Did Any Other Women Have This Issue?
- by Tech Gal
- 2021-07-02 22:49:14
- Surgery & Recovery
- 689 views
- 3 comments
Hi everyone! In June 2020, I had two ICD surgeries in two days. Within hours of the first surgery, I could feel the ICD in my breast, far from the incision area. I told the nurses, but they dismissed my concerns. Then it started beeping. No one could explain why, and I'm concerned it's going to deliver a shock. I insisted on a chest x-ray, which was performed the next morning. The x-ray confirmed my suspicions: the ICD lead snapped and dragged the device down into the middle of my left breast. The repair surgery was scheduled for the following day. When I asked why the lead broke, the cardiology physician assistant told me that it was because my large breasts broke it, and since my ICD wasn't enclosed in a pouch, that's why it fell so soon after surgery. It was the broken lead that caused the beeping.

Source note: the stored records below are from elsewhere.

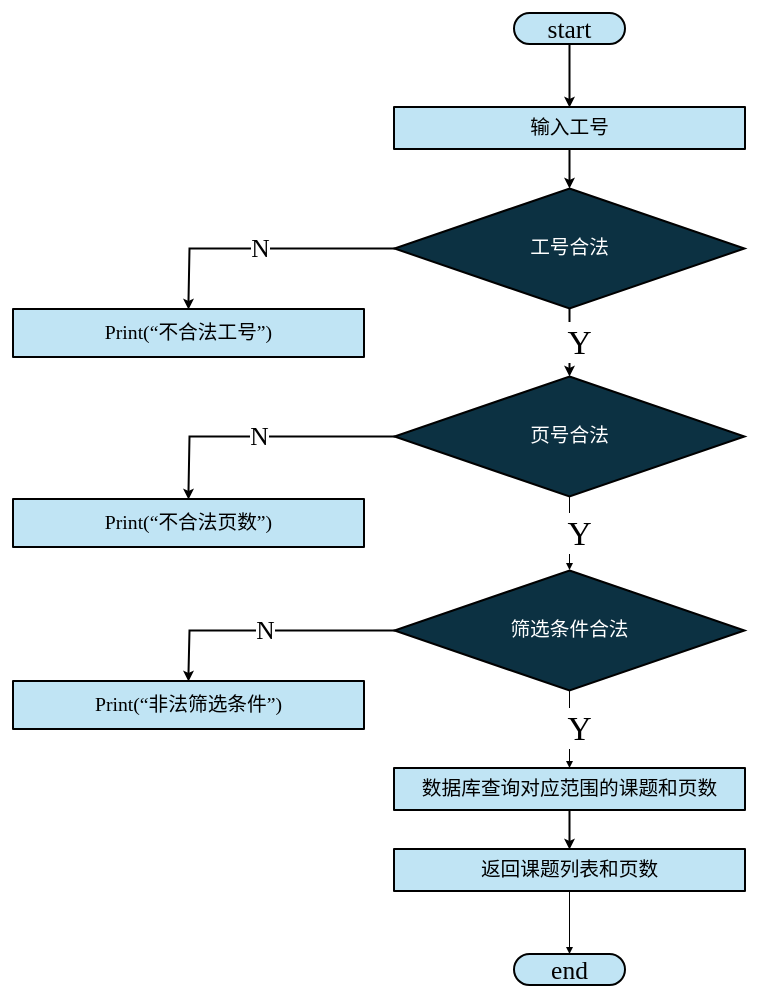
<!DOCTYPE html>
<html lang="zh-CN">
<head>
<meta charset="utf-8">
<title>工号与页数查询流程</title>
<style>
:root {
  --paper: #ffffff;
  --ink: #000000;
  --step: #c0e4f4;
  --decision: #0c3142;
  --decision-text: #ffffff;
}
* { box-sizing: border-box; }
html, body { margin: 0; overflow: hidden; background: var(--paper); }
.flowchart {
  position: relative;
  width: 757px;
  height: 998px;
  overflow: hidden;
  background: var(--paper);
  color: var(--ink);
  font: 19.7px/1 "Liberation Serif", "Noto Sans CJK SC", serif;
}
.connectors { position: absolute; inset: 0; display: block; }
.connectors .flow { fill: none; stroke: var(--ink); stroke-width: 2; }
.connectors .thin { stroke-width: 1; }
.connectors .diamond { fill: var(--decision); stroke: var(--ink); stroke-width: 2; }
.node, .label {
  position: absolute;
  display: flex;
  align-items: center;
  justify-content: center;
  white-space: nowrap;
}
.step, .terminal { background: var(--step); border: 2px solid var(--ink); }
.step { left: 393px; width: 353px; height: 44px; border-radius: 1px; }
.output { left: 12px; width: 353px; height: 50px; }
.terminal { left: 513px; width: 113px; height: 33px; border-radius: 17px; font-size: 25.5px; }
.terminal span { position: relative; top: 1px; }
.decision { left: 394px; width: 351px; height: 120px; color: var(--decision-text); }
.label { background: var(--paper); }
.no { width: 19px; height: 30px; font-size: 25.5px; }
.yes { left: 567px; width: 25px; height: 41px; font-size: 33.5px; }
</style>
</head>
<body>
<main class="flowchart">
  <svg class="connectors" width="757" height="998" viewBox="0 0 757 998" aria-hidden="true">
    <defs>
      <path id="arrow" d="M0 0L-5.5-11L0-8.5L5.5-11Z"/>
      <path id="arrow-small" d="M0 0L-3.5-7H3.5Z"/>
      <polygon id="diamond" points="0,-60 175,0 0,60 -175,0"/>
    </defs>

    <g class="flow">
      <path d="M569.5 44V99M569.5 150V180M569.5 308V368M569.5 810V841"/>
      <path d="M395 248.500H189.500L188.500 301"/>
      <path d="M395 436.500H189.500L188.500 491"/>
      <path d="M395 630.500H189.500L188.500 673"/>
      <path class="thin" d="M569.5 496V564M569.5 690V762M569.5 891V948"/>
    </g>

    <g class="arrowheads">
      <use href="#arrow" x="569.5" y="107.5"/>
      <use href="#arrow" x="569.5" y="188.5"/>
      <use href="#arrow" x="569.5" y="376.5"/>
      <use href="#arrow" x="569.5" y="849.5"/>
      <use href="#arrow" x="188.5" y="309.5"/>
      <use href="#arrow" x="188.5" y="499.5"/>
      <use href="#arrow" x="188.5" y="681.5"/>
      <use href="#arrow-small" x="569.5" y="570"/>
      <use href="#arrow-small" x="569.5" y="768"/>
      <use href="#arrow-small" x="569.5" y="954"/>
    </g>

    <g class="diamonds">
      <use class="diamond" href="#diamond" x="569.5" y="248.5"/>
      <use class="diamond" href="#diamond" x="569.5" y="436.5"/>
      <use class="diamond" href="#diamond" x="569.5" y="630.5"/>
    </g>
  </svg>

  <div class="node terminal" style="top:12px"><span>start</span></div>
  <div class="node step" style="top:106px">输入工号</div>

  <div class="node decision" style="top:188px">工号合法</div>
  <div class="label no" style="left:251px;top:234px">N</div>
  <div class="node step output" style="top:308px">Print(“不合法工号”)</div>
  <div class="label yes" style="top:322px">Y</div>

  <div class="node decision" style="top:376px">页号合法</div>
  <div class="label no" style="left:250px;top:422px">N</div>
  <div class="node step output" style="top:498px">Print(“不合法页数”)</div>
  <div class="label yes" style="top:513px">Y</div>

  <div class="node decision" style="top:570px">筛选条件合法</div>
  <div class="label no" style="left:256px;top:616px">N</div>
  <div class="node step output" style="top:680px">Print(“非法筛选条件”)</div>
  <div class="label yes" style="top:708px">Y</div>

  <div class="node step" style="top:767px">数据库查询对应范围的课题和页数</div>
  <div class="node step" style="top:848px">返回课题列表和页数</div>
  <div class="node terminal" style="top:953px"><span>end</span></div>
</main>
</body>
</html>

When I was in the operating theater, my chest size should have been obvious. In my opinion, the surgeon made the lead too tight, and failed to enclose the ICD in a pouch. This is my first ICD; has anyone else had this experience?
Migration is common, however….
by asully - 2021-07-03 03:03:23
Big breasts beings the culprit? This does sound odd to me. I have large breasts and this was never even mentioned as a potential "complication". And as AgentX pointed out usually the device is sutured down if in a place it may migrate. My first two abdominal devices were not surured and I had minor migration that took place over years, not days. 3 and 4 both were sutured in place (in fact I believe fhey asked me on both if I wanted them sutured and I said yet.
I also agree with AgentX that it shouldn't have migrated far enough to dislodge a lead. The explanation just seems odd.
Good for you for advocating for yourself
by Persephone - 2021-07-03 18:10:56
I think you should consider reporting this to your state medical Quality Assurance advisory board or similar if you don't get more satisfactory explanations from your provider or medical facility. Clearly your health and progress forward are much more important than taking the time to submit a complaint, but from your description, it sounds like you should have been provided better care.
You know you're wired when...
The mortgage on your device is more than your house.
My pacemaker was installed in 1998 and I have not felt better. The mental part is the toughest.
by AgentX86 - 2021-07-02 23:42:41
I'm a guy but what you describe isn't all that uncommon. The way it happened to you might be cause for some legal discussions, though. The pacemaker should be sutured to the pecoral muscle but they are known to break free and move around. However, there is no excuse for the lead breaking and there is no excuse not to take it seriously. It's migration should have been apparent though, as I said, this isn't rare.
The tip-off is that they blamed it on your large breasts. BS. There should be a lot more slack in the leads than a breast could possibly move. There has to be enough slack so that you can move your arm without restriction. That's a lot more movement than your breast. The device shouldn't be in the breast, either. It should be under or above the breast, closer to the muscle. Under the muscle would probably be better in your case but that's a different discussion.
Bottom line: blaming you is unconsionable.